Four bowl games on Saturday January 2 begin with the TaxSlayer Gator Bowl between NC State and Kentucky. This won’t be a game that gets a whole lot of press or fanfare, as Kentucky comes into the game favored despite a losing record. NC State is 8-3, but there are a lot of skeptics about the profile for the Wolfpack.
BetOnline Sportsbook has Kentucky listed at -2.5 with a total of 49.5. The total has dropped from 52 to 49.5, so we’ve seen some noteworthy under money to this point, but with a lot more important and pressing bowl games and other stuff happening, we’ve likely seen a very small portion of the money we can expect to see on this game.
Nevertheless, we’ll take a look at the game, which doesn’t seem to be as affected by opt-outs as most, to kick off the January 2 slate of bowl games.
The key matchup in this game is pretty obvious between the Kentucky Wildcats and NC State Wolfpack. The Kentucky rush offense against the NC State run defense. Kentucky averaged 39 runs against 22 pass attempts per game this season and rushed for 4.8 yards per carry. The Wildcats were 4-6 straight up and against the spread, scoring only 21.7 points per game with that run-first offense.
It basically demands that the Wildcats play from in front. They didn’t do that in enough of their games and it made life very difficult. Despite some efficiency in the run game, it is still hard to move the ball in chunks, so Kentucky was 98th in yards per play on offense with 5.1. Chris Rodriguez Jr. wound up the leading rusher with 701 yards and nine of the team’s 17 rushing scores. Asim Rose Jr. ran for 5.5 yards on 94 tries, but only made two house calls.
Terry Wilson has one job in this offense – take care of the football. The dual-threat quarterback did complete 63% of his passes this season with only four interceptions in 179 attempts. He was sacked 10 times, but his mobility is an asset for a Kentucky team that really has to run the ball to be effective. Josh Ali caught 49 passes, but the next two leading yardage guys were tight ends and no other player caught more than 14 passes during the regular season.
Kentucky’s defense allowed 5.54 yards per play during the regular season. In four wins, the ‘Cats allowed 4.61 yards per play. In six losses, they allowed 6.26 yards per play.
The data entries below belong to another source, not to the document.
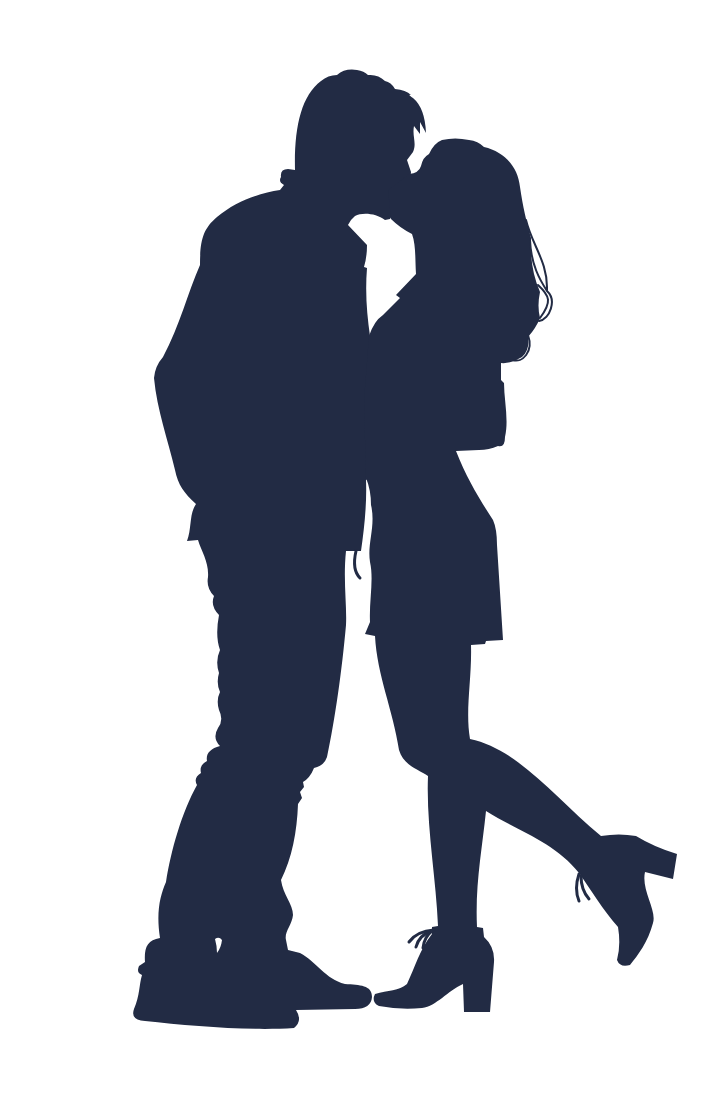
<!DOCTYPE html>
<html lang="en">
<head>
<meta charset="utf-8">
<title>Kissing couple silhouette</title>
<style>
:root { --paper: #ffffff; --ink: #222b44; }
html, body { margin: 0; background: var(--paper); overflow: hidden; }
.artwork { display: block; width: 714px; height: 1108px; }
.figure { fill: var(--ink); }
.strand { fill: none; stroke: var(--ink); stroke-width: 2; stroke-linecap: round; }
.lace { stroke-width: 3; }
.gap { fill: var(--paper); }
</style>
</head>
<body>
<svg class="artwork" viewBox="0 0 714 1108" role="img" aria-label="Silhouette of a man and a woman kissing, her foot raised behind her">
  <g id="man">
    <path class="figure" d="M295 170C294 128 301 96 321 81Q328 75 337 75Q345 68 357 70Q364 71 368 75Q378 74 385 81Q391 82 395 89Q406 90 411 95Q407 94 413 98Q425 108 426 133L420 122L420 134L414 126C412 136 417 143 413 152L407 160L411 172L409 190L390 219L385 220C376 213 362 212 355 216Q350 220 348 225L367 245Q367 257 364 267L367 268C365 293 367 315 370 336L374 400L370 478L366 480C367 505 364 530 361 551L346 551C343 580 347 605 346 625C342 670 335 720 327 757Q324 766 314 768Q310 778 303 782L304 787L300 792L302 798L298 804C297 832 292 858 281 880C283 895 293 904 293 915C292 925 284 932 286 940L288 950L300 953C317 962 325 979 345 984C360 985 372 985 372 997Q371 1009 355 1009L296 1010Q303 1021 294 1028C250 1031 190 1026 145 1021Q130 1020 134 1009C140 995 139 985 142 975Q136 973 139 966L145 962C144 948 147 940 160 938C156 912 160 896 166 882C171 850 182 812 197 785Q193 778 201 773Q199 765 207 761Q205 750 220 746Q212 738 218 728Q224 720 219 710Q216 700 220 692Q216 683 219 673Q215 661 220 650Q215 636 219 615Q210 606 214 596Q206 588 208 577C209 562 202 553 198 540L187 541C192 528 189 514 196 504C184 493 178 485 175 470C168 440 157 410 154 378Q155 366 163 357C180 325 188 292 200 265C200 240 203 229 217 217C236 201 260 193 280 190L284 185Q278 182 281 177Q280 169 288 169Z"/>
    <path class="strand lace" d="M356 551C353 564 355 573 360 578"/>
    <path class="gap" d="M215 939Q219 936 222 940Q221 948 217 953Q217 946 215 939Z"/>
  </g>
  <g id="woman">
    <path class="figure" d="M409 174Q419 173 421 166Q423 157 429 154Q434 143 442 140Q455 137 469 140Q478 141 484 147C505 152 518 167 520 187C523 207 526 220 531 238C530 258 533 276 540 292Q537 306 540 318Q536 328 528 337Q530 350 522 357Q511 364 501 363L501 380L504 383C504 400 509 420 505 437Q505 448 498 446Q489 450 479 450L456 451C467 479 480 500 493 520Q497 529 497 545L503 640L486 641L485 644L471 645C472 680 465 710 470 739C518 749 554 797 601 836Q619 833 636 836Q654 847 677 854L673 879L645 872C641 890 657 910 653 923C648 942 638 955 630 965Q620 968 617 960Q621 945 618 927C603 910 591 890 579 873C555 842 516 830 486 811C482 850 475 885 477 927L483 928L484 937Q495 947 494 962L490 1012L464 1012L463 984C447 991 437 1006 422 1008Q400 1010 379 1006Q371 1002 375 994C388 990 399 991 407 984C415 967 420 949 432 934L432 927L438 926C436 877 426 825 428 776C418 769 404 766 399 750C393 710 377 675 375 636L365 634L370 622C369 600 374 580 370 562C367 543 376 526 371 505Q371 490 366 478L364 400L369 336Q374 321 383 315L400 298L396 295L416 274C415 258 416 245 412 234Q400 228 391 219L388 190Z"/>
    <g id="loose-hair" class="strand">
      <path d="M526 220C532 245 548 262 547 290"/>
      <path d="M530 240C531 265 540 280 547 291C557 300 550 319 539 321"/>
      <path d="M538 285C550 296 552 302 540 318"/>
      <path d="M528 335C534 352 522 363 513 360"/>
    </g>
    <g id="shoe-laces" class="strand lace">
      <path d="M434 930Q417 931 409 942"/>
      <path d="M433 930Q419 935 416 947"/>
      <path d="M433 930Q424 937 423 948"/>
      <path d="M579 874Q574 889 579 901"/>
      <path d="M581 876Q581 890 589 899"/>
    </g>
  </g>
</svg>
</body>
</html>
It is a pretty simple formula, really. The Cats have to play from in front to rely on the running game and to play keep away as much as possible.
NC State Wolfpack
Bailey Hockman has been the preferred option this season for Dave Doeren, though one could argue that Devin Leary is the better option. Hockman started the last several games for NC State and will be the guy in this one. Leary is still not ready to return from injury.
Hockman completed just shy of 64% of his passes with 12/8 TD/INT ratio. Leary completed 60% of his 110 attempts with an 8/2 ratio before getting injured. On the plus side, while neither player is a game-breaker, the Wolfpack have a lot of skill position talent once again. That includes running back Zonovan Knight, who had 5.6 yards per carry and nine of the 18 rushing scores for NC State.
This is an NC State offense that had 5.61 yards per play during the regular season. That was good for a +0.14 yards per play differential with a defense that allowed 5.47. Kentucky was on the minus side, which has probably kept this line down, even though there is a huge strength of schedule disparity between the two teams.
Per Sagarin, NC State played the 67th-ranked schedule. Kentucky played the 11th. Even though NC State won four more games, Sagarin has Kentucky ranked higher. Dave Doeren is 3-2 straight up and against the spread in bowl games. NC State missed one last season and got waxed by a ranked Texas A&M team two years ago.
Pick & Analysis
NC State allowed 4.1 yards per carry on the ground. Kentucky wants to run the ball. They only averaged 124 passing yards per game during the regular season. That will be the matchup here. Can the NC State defense get a push and stuff the run?
Kentucky’s defense was gashed by teams like Alabama and Florida, just like most defenses around the country would be, but they played very well against comparable competition and we could put NC State in that boat. It is fair to wonder how invested both teams are with a long layoff and a bunch of practices to play what is essentially one more road game.
We’ll boil the handicap down to one simple stat. Kentucky is +7 in turnover margin and NC State is -3. Kentucky’s risk-averse offense maintains better control of the football. That would be enough to lean the Kentucky way. The four-point move on the total has already extracted some line value out of that bet.